Neon Samurai
Neon Samurai

I see your point. The Dos character set does not cross over directly to GUI character set. I might argue that that's yet another user-unfriendly bug in windows but this isn't that discussion. Regardless of cause, .wri and .rtf retain that pretty view but hidden behind the GUI unfriendly characters. My goal was to avoid touching the mouse just to open the file after. I belive the article recommended running tree > tmp.rtf then opening a program and opening the file throguh the dialogue. That's just way too much mucking about with the misserable mouse when it's not needed. (side: double ">>" will append rather than overwrite) Note: the tmp.txt file is not damaged in any way, if open it in Word manually or by renaming to ".rtf" and double clikcing (start tmp.rtf) word will open and convert to display the line characters properly. These are probably now exacly like the recommendation except for avoiding the mouse. 1. win+r 2. tree > tmp.rtf 3. start tmp.rtf I think Wordpad may open if Office is not installed and your still opening through Start.exe so you don't need to slow down by using the mouse. Alternatively, if you remain in the Dos environment completely. 1. win+r 2. tree > tmp.txt 3. edit tmp.txt I've also used Edit often to conver Unix ascii files since it'll properly open them then naturally save them as a Dos/Windows friendly text.

Neon Samurai
Neon Samurai

On one hand, it's worth noting that your machine is locked down properly with restricted rights. On the other hand.. booo.. admin rights to redirect a directory output to file. I can't tell if it would be restrictions against tree.exe or not. Notepad and Start are both user level. Thanks for the bug report though. I hadn't had that issue but it's good to know it exists.

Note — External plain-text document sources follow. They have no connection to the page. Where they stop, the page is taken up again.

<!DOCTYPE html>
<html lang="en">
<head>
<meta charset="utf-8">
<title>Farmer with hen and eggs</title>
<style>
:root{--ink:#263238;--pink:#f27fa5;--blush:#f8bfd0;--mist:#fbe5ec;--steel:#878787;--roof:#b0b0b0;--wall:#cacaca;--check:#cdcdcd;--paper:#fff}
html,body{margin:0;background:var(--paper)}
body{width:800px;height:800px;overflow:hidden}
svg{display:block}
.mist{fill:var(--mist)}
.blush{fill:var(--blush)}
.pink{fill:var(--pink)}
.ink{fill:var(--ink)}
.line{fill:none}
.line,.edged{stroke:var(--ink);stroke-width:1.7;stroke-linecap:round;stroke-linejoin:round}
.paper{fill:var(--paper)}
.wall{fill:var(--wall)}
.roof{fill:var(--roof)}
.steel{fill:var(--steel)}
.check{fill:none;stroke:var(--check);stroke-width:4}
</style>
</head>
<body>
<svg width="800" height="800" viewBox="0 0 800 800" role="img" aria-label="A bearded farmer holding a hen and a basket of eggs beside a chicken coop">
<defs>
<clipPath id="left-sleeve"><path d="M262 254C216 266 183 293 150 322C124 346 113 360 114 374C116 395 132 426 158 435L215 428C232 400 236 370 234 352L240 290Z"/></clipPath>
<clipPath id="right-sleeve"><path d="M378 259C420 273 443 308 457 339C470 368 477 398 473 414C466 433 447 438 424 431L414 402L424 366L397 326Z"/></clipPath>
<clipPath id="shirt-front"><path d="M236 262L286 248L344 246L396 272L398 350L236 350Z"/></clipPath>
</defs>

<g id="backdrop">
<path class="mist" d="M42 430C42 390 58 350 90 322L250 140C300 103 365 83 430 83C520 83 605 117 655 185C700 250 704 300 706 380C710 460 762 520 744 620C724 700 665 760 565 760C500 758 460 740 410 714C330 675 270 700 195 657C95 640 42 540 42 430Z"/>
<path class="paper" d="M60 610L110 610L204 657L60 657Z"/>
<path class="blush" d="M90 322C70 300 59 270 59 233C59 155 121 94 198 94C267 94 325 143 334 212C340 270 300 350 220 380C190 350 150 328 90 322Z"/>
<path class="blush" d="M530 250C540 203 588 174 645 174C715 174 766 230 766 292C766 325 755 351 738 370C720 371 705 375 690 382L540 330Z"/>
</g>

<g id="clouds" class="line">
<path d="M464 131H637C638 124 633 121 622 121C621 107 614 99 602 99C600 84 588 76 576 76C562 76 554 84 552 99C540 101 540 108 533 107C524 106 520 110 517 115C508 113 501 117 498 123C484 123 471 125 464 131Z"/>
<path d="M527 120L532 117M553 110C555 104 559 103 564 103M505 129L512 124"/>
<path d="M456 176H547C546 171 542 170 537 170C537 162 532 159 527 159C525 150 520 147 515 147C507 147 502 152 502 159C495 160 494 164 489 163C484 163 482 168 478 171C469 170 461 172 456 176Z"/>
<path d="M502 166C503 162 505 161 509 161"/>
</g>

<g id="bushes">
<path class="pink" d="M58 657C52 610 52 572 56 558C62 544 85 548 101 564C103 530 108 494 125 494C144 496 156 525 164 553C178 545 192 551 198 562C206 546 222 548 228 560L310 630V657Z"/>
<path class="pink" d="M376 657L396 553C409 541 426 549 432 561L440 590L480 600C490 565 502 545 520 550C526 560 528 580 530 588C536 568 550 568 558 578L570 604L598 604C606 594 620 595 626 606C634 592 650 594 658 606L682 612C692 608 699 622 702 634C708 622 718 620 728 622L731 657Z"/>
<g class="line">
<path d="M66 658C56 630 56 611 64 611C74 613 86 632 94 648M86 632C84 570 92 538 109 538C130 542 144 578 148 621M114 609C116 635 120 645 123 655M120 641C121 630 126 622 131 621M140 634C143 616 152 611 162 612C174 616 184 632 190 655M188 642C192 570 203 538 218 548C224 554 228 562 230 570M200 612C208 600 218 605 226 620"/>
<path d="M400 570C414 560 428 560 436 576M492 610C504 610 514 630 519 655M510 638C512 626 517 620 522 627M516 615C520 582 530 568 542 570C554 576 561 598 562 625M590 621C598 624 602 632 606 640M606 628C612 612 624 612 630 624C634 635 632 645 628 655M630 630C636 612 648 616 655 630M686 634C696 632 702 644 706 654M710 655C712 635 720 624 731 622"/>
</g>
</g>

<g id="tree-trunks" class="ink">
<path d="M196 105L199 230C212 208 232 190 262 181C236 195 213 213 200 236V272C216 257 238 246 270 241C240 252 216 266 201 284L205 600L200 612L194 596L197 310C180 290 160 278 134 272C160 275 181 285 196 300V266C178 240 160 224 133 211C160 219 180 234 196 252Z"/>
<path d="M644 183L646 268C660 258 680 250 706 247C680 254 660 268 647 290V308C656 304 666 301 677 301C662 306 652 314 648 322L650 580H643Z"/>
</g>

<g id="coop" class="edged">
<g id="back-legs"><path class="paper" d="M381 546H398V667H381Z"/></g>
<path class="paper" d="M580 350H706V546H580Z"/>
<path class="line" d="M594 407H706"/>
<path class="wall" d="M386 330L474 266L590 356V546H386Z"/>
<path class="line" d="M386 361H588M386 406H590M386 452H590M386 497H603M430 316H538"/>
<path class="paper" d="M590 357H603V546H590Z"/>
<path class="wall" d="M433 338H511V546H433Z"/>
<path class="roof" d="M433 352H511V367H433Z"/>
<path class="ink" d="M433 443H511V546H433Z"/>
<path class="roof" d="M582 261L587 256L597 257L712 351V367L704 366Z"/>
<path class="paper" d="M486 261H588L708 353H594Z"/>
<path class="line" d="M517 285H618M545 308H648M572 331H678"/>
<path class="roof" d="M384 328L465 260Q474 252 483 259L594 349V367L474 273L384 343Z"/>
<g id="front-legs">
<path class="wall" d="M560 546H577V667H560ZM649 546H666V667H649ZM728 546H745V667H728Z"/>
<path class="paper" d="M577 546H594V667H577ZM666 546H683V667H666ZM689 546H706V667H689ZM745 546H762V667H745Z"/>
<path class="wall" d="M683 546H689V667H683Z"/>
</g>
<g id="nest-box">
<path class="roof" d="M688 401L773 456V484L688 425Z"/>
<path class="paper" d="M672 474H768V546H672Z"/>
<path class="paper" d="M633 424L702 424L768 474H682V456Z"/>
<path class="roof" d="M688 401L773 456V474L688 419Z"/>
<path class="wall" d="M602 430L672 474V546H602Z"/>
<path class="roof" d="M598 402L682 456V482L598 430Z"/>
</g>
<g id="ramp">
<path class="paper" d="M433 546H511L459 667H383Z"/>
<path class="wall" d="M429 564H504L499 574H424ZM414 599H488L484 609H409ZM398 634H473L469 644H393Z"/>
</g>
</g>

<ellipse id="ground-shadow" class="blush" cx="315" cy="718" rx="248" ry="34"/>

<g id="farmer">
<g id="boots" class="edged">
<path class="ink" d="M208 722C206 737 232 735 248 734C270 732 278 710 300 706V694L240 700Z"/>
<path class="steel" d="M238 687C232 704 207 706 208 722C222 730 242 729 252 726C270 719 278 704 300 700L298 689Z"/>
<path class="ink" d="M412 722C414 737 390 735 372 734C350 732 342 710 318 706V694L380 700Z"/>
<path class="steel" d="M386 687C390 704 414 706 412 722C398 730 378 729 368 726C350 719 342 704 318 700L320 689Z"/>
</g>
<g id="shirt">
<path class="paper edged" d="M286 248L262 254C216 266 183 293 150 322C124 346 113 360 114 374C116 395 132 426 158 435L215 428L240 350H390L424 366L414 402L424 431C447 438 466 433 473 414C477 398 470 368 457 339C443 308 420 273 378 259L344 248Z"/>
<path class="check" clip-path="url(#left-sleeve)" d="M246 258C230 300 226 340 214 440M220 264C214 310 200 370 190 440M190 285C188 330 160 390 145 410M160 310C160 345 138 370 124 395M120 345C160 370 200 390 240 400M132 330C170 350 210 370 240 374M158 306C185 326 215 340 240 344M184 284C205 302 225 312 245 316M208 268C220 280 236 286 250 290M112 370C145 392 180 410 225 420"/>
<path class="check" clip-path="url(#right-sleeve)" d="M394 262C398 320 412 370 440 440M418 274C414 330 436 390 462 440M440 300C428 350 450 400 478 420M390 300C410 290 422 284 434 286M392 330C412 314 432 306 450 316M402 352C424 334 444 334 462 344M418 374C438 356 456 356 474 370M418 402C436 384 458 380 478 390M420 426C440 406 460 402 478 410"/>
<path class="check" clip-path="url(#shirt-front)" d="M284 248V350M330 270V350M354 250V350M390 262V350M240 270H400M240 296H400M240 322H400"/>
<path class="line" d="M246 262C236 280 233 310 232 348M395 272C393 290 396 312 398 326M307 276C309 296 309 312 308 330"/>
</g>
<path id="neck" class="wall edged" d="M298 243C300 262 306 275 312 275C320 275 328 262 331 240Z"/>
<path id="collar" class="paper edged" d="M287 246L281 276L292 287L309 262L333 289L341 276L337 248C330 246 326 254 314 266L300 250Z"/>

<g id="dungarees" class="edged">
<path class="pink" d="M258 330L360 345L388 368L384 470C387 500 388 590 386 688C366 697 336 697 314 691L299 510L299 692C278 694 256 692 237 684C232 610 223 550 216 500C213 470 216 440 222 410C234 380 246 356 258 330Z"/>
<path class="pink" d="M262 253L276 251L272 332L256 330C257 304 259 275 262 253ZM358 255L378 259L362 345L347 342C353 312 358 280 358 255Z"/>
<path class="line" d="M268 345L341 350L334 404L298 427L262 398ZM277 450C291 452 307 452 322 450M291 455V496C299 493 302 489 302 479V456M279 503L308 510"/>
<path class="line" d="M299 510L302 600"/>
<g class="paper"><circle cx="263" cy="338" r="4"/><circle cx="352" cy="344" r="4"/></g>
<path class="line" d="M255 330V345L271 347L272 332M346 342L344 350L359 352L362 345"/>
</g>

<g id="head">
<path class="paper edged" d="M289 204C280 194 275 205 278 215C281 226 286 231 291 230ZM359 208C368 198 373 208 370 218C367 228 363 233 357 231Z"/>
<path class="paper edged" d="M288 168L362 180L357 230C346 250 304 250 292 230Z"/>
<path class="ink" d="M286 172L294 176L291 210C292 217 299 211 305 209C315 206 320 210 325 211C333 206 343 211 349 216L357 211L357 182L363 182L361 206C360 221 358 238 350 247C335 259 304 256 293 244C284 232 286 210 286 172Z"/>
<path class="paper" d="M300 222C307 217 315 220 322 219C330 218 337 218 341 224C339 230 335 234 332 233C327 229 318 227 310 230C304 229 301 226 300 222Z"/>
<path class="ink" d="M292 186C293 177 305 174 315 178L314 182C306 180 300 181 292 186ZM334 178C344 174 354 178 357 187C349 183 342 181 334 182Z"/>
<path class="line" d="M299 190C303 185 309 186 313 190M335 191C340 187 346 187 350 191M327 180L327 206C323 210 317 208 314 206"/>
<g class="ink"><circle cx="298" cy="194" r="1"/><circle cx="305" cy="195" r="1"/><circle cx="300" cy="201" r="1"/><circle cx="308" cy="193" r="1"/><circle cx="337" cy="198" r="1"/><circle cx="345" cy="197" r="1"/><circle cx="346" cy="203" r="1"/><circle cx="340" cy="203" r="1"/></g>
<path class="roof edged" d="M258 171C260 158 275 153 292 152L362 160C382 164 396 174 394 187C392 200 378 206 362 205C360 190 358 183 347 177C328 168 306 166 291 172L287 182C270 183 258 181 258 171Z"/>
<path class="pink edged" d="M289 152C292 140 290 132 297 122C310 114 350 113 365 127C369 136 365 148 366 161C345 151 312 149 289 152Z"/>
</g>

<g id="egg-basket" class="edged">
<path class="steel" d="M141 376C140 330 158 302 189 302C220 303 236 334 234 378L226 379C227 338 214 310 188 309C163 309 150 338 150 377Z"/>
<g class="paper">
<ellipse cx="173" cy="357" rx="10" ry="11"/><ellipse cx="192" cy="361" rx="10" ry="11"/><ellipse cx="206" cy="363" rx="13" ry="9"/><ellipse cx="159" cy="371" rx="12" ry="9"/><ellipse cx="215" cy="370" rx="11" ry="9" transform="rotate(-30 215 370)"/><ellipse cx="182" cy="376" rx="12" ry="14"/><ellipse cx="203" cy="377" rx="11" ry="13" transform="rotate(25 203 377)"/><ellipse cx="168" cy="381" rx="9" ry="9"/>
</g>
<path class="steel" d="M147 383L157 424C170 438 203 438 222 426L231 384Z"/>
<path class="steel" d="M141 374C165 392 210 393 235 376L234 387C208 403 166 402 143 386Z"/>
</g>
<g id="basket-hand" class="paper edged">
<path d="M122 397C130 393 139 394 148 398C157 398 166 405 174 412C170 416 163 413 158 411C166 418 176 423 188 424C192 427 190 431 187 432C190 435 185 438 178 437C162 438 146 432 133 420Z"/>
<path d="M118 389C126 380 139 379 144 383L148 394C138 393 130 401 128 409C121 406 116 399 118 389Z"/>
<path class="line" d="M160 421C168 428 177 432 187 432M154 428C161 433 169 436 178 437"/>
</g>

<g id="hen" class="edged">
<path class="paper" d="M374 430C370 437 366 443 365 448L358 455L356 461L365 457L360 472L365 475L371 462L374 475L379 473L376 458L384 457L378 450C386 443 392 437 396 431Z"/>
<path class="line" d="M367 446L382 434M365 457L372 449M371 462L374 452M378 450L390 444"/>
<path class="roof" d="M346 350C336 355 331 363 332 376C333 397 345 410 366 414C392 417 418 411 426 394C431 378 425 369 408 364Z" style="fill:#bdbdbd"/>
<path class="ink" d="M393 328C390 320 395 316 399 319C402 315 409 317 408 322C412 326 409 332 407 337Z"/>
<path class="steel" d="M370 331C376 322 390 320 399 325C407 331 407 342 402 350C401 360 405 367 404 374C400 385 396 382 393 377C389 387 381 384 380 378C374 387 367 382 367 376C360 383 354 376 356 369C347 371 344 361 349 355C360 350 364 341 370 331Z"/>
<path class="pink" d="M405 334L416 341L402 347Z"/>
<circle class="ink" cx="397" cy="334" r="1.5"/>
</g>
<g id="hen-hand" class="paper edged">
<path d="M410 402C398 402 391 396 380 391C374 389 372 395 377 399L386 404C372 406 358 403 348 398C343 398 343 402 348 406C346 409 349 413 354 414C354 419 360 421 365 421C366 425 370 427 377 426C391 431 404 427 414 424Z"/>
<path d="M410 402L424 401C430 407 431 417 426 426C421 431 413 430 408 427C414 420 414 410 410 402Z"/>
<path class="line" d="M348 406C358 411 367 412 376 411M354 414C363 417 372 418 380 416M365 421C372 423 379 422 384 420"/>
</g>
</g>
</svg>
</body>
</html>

justme
justme

use the command tree /a > tmp.txt for readability